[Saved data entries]
+++

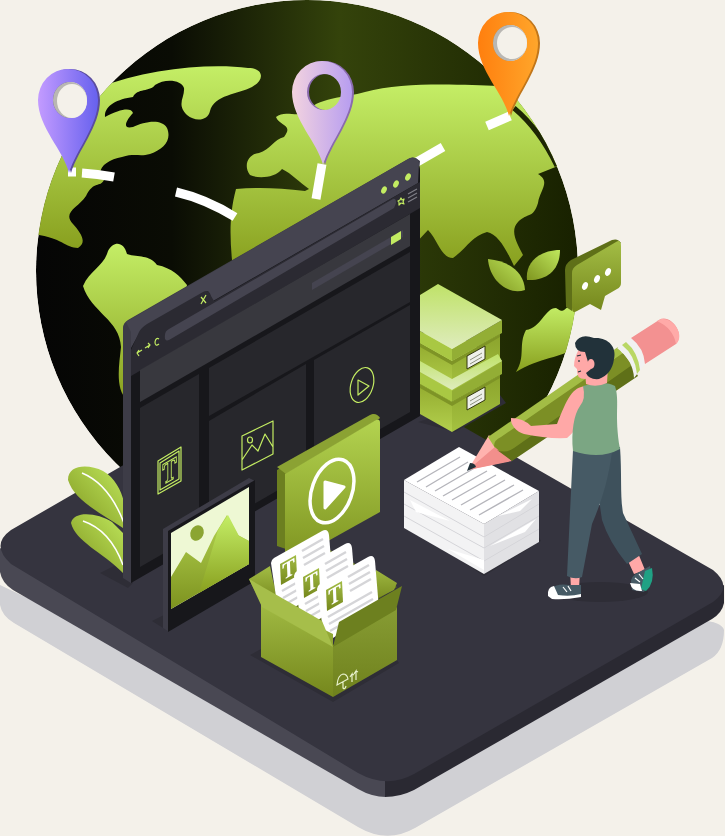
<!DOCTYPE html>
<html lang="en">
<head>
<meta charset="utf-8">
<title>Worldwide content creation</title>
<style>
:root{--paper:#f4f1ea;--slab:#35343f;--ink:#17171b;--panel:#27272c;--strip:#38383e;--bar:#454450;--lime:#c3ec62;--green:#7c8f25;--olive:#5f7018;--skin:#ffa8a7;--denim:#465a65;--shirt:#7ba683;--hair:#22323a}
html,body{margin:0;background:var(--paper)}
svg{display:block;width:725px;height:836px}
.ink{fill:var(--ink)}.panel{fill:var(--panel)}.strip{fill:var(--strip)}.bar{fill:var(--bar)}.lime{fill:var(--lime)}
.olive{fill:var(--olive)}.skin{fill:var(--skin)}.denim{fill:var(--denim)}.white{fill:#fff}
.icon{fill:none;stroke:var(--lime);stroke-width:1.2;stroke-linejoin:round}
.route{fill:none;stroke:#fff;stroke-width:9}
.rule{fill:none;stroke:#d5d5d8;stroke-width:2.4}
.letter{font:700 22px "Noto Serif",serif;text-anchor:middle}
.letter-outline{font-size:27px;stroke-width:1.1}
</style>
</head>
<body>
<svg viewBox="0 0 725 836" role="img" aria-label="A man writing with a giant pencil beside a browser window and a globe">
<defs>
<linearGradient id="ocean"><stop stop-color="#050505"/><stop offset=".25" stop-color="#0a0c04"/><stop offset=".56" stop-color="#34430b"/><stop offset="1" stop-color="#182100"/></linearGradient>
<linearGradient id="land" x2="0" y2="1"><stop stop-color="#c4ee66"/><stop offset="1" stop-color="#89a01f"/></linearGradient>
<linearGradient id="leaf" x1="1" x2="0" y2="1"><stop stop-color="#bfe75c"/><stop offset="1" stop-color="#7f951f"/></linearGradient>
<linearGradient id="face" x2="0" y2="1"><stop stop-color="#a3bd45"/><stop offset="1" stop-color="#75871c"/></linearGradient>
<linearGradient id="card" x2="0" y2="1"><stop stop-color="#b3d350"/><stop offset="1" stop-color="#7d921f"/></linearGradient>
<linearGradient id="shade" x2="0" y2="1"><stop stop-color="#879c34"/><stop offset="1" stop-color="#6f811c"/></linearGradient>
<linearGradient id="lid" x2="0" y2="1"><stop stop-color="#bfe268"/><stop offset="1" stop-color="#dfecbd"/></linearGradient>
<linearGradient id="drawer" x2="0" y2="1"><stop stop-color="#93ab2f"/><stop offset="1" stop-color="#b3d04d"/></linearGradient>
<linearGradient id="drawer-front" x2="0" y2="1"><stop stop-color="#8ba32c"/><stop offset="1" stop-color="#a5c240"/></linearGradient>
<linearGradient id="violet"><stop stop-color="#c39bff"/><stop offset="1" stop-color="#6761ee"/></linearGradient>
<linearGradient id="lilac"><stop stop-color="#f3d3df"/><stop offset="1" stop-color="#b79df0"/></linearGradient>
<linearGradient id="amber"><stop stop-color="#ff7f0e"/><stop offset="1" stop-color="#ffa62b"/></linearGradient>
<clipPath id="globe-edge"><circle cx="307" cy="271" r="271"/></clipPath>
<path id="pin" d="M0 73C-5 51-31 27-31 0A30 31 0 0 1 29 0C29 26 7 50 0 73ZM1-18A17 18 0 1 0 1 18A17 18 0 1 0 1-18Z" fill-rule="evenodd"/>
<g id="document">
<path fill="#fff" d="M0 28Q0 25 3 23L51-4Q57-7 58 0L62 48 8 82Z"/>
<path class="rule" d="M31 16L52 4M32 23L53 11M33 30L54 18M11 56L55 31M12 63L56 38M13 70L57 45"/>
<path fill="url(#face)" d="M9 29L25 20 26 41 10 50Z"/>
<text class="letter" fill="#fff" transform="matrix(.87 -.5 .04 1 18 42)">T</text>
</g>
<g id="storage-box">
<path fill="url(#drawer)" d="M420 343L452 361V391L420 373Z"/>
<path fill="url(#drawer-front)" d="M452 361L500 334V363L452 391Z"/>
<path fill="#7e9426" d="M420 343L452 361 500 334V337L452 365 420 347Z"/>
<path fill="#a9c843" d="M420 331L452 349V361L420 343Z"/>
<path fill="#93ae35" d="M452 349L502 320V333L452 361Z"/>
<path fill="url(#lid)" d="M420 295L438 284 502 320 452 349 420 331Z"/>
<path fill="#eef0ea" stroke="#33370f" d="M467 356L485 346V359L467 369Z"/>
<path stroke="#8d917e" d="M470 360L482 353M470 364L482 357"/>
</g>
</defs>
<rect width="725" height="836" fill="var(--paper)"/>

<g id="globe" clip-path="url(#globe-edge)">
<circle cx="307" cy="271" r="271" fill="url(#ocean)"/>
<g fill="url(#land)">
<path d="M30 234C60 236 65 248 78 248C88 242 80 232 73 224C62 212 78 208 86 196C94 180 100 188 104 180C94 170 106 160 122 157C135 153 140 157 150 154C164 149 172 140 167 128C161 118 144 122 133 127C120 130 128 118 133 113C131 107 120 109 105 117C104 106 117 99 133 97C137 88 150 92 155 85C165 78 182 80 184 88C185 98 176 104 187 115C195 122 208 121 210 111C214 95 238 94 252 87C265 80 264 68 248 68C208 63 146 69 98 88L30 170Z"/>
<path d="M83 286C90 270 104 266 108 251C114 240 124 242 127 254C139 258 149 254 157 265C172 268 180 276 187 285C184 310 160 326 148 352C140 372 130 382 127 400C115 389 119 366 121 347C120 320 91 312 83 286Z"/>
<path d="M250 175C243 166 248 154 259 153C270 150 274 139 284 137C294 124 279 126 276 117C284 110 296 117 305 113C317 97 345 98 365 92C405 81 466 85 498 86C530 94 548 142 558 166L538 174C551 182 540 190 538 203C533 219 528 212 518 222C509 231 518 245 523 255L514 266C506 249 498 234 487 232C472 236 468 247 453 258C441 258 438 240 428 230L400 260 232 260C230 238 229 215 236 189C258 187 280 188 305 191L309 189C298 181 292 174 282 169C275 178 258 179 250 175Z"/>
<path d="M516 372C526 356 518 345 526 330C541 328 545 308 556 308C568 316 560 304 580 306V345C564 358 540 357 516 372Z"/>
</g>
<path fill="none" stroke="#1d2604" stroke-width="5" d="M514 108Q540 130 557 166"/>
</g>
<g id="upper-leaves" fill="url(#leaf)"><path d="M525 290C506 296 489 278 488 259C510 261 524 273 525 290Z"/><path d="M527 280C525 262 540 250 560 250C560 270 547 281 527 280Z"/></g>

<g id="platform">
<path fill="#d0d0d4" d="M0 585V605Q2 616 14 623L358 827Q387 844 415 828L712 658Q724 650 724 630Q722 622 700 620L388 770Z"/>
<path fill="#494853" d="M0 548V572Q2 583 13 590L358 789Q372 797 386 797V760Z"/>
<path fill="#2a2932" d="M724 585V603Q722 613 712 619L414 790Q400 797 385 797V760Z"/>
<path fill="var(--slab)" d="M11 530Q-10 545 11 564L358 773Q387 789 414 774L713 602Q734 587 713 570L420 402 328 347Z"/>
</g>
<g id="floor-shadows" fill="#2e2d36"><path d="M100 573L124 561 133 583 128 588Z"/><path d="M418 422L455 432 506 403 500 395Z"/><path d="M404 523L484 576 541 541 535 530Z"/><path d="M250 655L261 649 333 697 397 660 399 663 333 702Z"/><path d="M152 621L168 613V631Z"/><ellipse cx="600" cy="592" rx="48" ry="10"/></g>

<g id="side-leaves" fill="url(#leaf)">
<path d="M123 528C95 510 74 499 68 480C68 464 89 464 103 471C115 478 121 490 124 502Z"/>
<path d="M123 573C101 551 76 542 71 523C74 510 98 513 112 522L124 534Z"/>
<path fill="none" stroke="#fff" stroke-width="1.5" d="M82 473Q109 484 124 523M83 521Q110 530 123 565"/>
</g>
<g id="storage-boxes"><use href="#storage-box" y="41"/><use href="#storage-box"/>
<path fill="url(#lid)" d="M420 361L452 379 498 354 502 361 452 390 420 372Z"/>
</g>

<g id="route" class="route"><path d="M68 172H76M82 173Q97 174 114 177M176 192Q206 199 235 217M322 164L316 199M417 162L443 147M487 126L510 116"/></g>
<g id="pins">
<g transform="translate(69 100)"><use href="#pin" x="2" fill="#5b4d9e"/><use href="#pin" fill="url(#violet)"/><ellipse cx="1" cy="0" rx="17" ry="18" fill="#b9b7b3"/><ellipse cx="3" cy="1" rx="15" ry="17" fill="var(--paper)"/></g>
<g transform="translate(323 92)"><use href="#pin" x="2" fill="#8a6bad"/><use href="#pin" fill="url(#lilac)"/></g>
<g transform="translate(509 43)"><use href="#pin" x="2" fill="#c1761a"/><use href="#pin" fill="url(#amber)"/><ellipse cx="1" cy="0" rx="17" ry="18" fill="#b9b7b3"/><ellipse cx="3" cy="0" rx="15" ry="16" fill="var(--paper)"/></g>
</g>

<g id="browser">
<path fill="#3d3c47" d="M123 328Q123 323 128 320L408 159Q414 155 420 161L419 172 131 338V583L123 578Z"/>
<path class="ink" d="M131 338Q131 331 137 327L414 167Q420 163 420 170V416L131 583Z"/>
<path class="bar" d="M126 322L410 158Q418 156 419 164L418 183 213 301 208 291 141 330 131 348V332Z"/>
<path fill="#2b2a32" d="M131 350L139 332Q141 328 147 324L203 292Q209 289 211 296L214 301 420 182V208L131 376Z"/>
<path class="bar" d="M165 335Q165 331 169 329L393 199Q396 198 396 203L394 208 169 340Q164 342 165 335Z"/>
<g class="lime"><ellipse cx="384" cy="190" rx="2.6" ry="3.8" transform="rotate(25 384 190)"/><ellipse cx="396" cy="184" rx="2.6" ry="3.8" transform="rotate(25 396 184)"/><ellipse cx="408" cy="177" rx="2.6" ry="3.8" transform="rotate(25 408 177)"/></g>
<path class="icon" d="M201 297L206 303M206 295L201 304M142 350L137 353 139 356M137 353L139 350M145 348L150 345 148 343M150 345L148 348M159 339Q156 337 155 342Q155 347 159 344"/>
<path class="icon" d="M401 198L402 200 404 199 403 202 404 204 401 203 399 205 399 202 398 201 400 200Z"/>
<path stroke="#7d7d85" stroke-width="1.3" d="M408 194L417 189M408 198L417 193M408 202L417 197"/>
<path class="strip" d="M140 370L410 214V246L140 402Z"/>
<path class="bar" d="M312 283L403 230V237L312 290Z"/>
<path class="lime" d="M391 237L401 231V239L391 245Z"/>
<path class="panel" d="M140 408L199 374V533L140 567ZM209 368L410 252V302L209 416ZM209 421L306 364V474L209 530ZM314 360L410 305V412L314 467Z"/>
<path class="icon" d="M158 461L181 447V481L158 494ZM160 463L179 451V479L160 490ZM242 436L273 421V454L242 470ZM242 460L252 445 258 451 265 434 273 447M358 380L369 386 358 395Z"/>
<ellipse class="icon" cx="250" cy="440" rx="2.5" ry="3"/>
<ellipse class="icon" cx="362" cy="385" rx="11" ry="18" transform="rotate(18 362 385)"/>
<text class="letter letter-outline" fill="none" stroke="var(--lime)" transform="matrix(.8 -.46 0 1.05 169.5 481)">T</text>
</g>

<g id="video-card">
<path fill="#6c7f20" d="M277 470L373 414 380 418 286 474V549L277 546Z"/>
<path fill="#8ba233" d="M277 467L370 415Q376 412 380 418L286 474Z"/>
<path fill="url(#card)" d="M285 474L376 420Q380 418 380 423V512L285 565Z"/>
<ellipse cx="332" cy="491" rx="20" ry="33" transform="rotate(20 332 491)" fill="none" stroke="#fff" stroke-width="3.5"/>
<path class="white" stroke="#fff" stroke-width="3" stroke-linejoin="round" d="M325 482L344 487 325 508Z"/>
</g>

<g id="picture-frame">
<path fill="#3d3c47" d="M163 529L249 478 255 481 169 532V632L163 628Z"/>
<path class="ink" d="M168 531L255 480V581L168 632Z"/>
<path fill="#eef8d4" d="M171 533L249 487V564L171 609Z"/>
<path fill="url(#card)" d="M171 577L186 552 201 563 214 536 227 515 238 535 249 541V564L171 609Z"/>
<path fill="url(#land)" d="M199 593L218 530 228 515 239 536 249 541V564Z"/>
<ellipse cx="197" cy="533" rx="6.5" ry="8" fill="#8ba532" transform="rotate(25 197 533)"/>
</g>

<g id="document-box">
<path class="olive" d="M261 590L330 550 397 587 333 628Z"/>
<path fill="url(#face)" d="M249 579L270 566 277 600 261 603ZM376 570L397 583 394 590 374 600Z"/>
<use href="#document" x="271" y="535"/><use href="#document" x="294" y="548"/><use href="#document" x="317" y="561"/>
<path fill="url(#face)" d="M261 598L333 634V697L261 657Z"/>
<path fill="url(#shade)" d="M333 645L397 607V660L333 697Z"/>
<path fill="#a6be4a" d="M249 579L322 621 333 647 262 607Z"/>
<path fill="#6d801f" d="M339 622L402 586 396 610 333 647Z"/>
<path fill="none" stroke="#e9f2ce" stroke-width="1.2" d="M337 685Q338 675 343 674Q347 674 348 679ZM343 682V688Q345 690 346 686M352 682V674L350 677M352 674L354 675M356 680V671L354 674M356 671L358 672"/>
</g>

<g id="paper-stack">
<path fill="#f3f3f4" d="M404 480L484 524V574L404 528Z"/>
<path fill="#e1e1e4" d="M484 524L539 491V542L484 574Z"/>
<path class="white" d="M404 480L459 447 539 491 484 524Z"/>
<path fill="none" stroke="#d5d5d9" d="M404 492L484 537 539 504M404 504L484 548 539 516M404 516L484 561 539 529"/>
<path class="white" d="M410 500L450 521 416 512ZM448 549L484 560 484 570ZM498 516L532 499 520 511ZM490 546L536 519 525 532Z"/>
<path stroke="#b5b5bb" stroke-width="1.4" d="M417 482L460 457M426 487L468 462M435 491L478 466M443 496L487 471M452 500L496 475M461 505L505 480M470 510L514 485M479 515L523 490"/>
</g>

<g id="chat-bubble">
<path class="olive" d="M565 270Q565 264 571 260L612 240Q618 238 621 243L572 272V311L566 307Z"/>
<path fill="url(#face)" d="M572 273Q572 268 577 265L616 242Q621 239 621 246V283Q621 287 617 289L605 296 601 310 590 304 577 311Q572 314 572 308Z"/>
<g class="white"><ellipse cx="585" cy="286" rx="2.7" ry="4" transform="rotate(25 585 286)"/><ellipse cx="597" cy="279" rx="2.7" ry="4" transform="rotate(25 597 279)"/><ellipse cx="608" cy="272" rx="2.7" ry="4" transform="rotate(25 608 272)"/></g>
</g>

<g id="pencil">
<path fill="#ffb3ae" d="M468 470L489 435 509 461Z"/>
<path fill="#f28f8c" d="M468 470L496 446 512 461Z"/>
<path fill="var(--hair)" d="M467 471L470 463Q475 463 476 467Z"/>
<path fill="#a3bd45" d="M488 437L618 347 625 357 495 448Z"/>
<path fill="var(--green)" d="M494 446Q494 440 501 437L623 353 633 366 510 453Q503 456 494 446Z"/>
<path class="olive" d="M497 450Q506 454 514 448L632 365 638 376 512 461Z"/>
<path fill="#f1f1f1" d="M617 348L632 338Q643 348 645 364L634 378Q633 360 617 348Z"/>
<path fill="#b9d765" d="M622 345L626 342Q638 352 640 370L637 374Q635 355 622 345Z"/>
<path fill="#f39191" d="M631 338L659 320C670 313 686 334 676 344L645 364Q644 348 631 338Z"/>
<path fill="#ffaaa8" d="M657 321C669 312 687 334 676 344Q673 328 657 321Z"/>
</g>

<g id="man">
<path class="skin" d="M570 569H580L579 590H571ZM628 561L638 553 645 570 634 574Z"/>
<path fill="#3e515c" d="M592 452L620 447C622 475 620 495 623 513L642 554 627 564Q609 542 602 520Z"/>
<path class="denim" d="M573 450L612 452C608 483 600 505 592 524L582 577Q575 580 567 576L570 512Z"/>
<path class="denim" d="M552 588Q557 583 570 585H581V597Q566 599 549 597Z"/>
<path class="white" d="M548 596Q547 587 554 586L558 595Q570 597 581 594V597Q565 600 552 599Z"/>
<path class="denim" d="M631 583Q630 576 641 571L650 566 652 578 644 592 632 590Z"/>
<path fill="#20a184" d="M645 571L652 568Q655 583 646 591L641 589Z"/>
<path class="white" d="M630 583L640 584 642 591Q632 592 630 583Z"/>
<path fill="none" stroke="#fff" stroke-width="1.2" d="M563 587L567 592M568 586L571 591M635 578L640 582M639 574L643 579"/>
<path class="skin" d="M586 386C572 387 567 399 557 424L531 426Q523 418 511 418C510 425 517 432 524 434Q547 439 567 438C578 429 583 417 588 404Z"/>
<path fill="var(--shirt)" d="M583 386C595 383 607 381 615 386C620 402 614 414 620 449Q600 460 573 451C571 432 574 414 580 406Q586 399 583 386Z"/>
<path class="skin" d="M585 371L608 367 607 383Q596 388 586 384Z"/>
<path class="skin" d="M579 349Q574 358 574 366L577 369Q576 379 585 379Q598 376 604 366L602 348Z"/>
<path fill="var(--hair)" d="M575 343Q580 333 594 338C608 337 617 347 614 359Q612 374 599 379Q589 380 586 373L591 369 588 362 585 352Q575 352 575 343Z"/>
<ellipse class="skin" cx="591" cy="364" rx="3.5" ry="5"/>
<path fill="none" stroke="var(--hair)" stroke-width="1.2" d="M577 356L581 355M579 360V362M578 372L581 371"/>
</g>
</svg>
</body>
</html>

+++

▸ Task brief:
Where a line of the data contains "browser", copy that line.

▸ Response:
<svg viewBox="0 0 725 836" role="img" aria-label="A man writing with a giant pencil beside a browser window and a globe">
<g id="browser">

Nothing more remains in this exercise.